** Excerpts from a dataset **
-- Opening Marker --

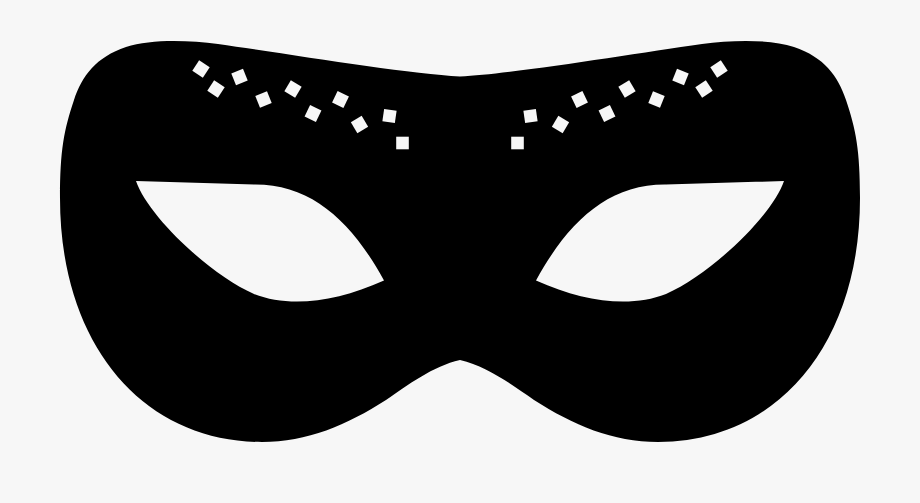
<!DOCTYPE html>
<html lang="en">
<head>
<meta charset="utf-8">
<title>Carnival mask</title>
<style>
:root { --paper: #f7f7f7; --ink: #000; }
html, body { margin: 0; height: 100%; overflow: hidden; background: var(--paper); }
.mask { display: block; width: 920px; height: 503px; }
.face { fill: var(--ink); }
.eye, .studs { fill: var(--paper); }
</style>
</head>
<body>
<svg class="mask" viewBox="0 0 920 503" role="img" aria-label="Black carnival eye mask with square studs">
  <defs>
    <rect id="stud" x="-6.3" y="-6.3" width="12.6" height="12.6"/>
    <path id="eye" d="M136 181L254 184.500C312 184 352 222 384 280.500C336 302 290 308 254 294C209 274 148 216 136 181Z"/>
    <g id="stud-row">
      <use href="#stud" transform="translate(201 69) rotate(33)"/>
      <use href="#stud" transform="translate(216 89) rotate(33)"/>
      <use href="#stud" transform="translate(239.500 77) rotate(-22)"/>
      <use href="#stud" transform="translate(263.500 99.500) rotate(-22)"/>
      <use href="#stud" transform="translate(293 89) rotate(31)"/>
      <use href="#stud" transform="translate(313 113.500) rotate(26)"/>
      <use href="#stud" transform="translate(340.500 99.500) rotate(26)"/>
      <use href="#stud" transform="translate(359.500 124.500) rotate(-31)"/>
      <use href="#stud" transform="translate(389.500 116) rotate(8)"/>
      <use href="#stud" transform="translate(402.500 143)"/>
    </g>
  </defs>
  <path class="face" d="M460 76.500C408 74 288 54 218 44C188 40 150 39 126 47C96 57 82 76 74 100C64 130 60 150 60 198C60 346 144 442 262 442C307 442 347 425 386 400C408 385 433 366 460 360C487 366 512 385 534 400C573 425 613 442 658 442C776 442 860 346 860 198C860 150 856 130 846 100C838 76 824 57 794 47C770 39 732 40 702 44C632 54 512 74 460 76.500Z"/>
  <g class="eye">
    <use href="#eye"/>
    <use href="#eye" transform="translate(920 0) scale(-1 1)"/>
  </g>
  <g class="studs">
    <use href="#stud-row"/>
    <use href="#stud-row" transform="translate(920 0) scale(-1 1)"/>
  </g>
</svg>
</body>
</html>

-- Closing Marker --
-- Opening Marker --

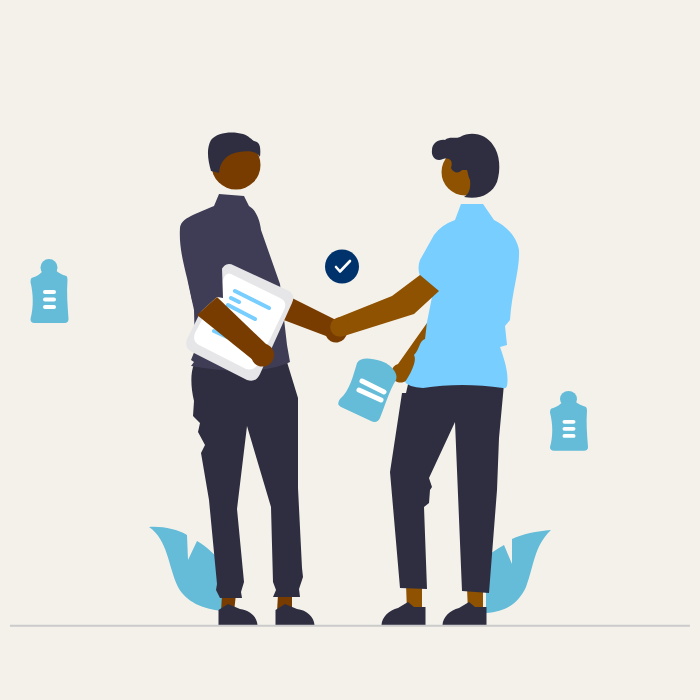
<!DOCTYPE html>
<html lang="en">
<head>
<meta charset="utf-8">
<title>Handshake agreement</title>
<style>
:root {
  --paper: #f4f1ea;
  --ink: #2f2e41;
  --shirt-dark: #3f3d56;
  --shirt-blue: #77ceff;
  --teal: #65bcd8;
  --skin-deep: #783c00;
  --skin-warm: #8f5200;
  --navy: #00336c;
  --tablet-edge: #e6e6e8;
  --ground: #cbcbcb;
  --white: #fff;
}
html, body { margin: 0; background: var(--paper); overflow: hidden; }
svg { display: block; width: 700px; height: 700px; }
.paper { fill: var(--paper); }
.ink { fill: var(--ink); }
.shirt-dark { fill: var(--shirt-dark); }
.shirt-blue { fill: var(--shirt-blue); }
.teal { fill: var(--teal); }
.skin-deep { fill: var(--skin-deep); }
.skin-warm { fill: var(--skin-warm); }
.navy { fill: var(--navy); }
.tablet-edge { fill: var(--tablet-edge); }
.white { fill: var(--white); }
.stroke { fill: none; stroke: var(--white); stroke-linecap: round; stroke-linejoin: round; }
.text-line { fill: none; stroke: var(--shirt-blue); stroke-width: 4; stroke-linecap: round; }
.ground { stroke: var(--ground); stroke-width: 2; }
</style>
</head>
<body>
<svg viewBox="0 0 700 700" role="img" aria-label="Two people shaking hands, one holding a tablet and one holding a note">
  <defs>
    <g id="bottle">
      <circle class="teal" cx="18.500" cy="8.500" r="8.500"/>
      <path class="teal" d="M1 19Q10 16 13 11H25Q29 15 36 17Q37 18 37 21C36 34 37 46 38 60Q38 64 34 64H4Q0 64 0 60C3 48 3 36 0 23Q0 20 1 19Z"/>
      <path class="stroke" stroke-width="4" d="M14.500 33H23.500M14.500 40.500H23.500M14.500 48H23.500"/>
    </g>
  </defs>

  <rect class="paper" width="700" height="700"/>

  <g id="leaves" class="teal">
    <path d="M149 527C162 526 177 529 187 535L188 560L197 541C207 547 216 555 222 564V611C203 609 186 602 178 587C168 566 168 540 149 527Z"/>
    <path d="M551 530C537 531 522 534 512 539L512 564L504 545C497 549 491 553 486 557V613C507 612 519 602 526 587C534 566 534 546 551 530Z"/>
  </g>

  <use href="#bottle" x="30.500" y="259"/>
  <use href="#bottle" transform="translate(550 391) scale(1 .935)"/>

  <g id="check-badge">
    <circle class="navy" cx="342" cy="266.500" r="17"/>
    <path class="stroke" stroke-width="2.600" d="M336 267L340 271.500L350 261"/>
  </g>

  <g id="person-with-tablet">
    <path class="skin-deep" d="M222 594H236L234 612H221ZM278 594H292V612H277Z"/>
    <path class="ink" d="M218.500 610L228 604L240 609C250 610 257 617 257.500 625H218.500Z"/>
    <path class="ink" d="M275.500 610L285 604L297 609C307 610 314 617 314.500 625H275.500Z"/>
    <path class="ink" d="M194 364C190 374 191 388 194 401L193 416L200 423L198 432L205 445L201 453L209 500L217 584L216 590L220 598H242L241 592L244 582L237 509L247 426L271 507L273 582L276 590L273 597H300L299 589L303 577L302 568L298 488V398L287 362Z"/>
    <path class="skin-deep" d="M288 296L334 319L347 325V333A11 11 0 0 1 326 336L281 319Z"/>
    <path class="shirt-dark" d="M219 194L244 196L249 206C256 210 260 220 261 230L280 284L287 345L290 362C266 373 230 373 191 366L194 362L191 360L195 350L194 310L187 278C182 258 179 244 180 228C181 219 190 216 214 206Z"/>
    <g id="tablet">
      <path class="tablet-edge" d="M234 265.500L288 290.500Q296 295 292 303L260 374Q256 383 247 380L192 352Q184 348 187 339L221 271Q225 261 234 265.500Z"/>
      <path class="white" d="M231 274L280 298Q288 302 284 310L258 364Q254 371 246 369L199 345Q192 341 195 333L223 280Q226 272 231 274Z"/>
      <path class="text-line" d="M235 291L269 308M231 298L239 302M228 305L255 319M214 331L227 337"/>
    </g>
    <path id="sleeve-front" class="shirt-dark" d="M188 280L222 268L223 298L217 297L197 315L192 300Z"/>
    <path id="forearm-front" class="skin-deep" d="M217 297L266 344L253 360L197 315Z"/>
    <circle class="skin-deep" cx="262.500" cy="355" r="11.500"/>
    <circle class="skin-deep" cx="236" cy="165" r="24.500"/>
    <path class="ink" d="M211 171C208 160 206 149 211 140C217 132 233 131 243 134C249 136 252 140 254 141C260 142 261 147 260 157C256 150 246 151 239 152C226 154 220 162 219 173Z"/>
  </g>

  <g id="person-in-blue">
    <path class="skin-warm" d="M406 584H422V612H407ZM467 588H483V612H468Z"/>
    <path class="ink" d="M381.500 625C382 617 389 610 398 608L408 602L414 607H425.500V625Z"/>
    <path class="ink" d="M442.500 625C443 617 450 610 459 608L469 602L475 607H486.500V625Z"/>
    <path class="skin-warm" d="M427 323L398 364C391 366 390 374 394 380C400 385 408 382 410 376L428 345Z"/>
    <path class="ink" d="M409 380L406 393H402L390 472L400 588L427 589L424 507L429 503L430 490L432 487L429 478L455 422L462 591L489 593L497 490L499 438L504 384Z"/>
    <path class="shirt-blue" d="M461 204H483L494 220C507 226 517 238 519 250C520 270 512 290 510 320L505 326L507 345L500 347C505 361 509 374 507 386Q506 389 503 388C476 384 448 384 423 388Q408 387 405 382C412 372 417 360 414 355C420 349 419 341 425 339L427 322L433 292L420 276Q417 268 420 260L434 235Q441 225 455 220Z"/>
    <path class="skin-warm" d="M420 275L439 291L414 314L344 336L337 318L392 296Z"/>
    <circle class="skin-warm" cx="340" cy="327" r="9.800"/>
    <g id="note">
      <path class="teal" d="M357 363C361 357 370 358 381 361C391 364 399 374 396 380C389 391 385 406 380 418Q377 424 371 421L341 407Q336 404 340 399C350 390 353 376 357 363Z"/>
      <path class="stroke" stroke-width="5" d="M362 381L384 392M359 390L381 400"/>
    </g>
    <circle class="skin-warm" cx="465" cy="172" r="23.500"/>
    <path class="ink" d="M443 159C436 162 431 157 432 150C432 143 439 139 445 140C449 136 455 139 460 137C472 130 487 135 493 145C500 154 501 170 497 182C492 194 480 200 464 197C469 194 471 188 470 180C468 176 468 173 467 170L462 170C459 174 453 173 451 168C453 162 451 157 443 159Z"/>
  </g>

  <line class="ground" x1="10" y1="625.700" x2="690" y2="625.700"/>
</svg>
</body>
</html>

-- Closing Marker --

** WHAT IS REQUIRED **
Check each line of the records above, and copy those that hold the word "shirt".

** RESPONSE BOX **
  --shirt-dark: #3f3d56;
  --shirt-blue: #77ceff;
.shirt-dark { fill: var(--shirt-dark); }
.shirt-blue { fill: var(--shirt-blue); }
.text-line { fill: none; stroke: var(--shirt-blue); stroke-width: 4; stroke-linecap: round; }
    <path class="shirt-dark" d="M219 194L244 196L249 206C256 210 260 220 261 230L280 284L287 345L290 362C266 373 230 373 191 366L194 362L191 360L195 350L194 310L187 278C182 258 179 244 180 228C181 219 190 216 214 206Z"/>
    <path id="sleeve-front" class="shirt-dark" d="M188 280L222 268L223 298L217 297L197 315L192 300Z"/>
    <path class="shirt-blue" d="M461 204H483L494 220C507 226 517 238 519 250C520 270 512 290 510 320L505 326L507 345L500 347C505 361 509 374 507 386Q506 389 503 388C476 384 448 384 423 388Q408 387 405 382C412 372 417 360 414 355C420 349 419 341 425 339L427 322L433 292L420 276Q417 268 420 260L434 235Q441 225 455 220Z"/>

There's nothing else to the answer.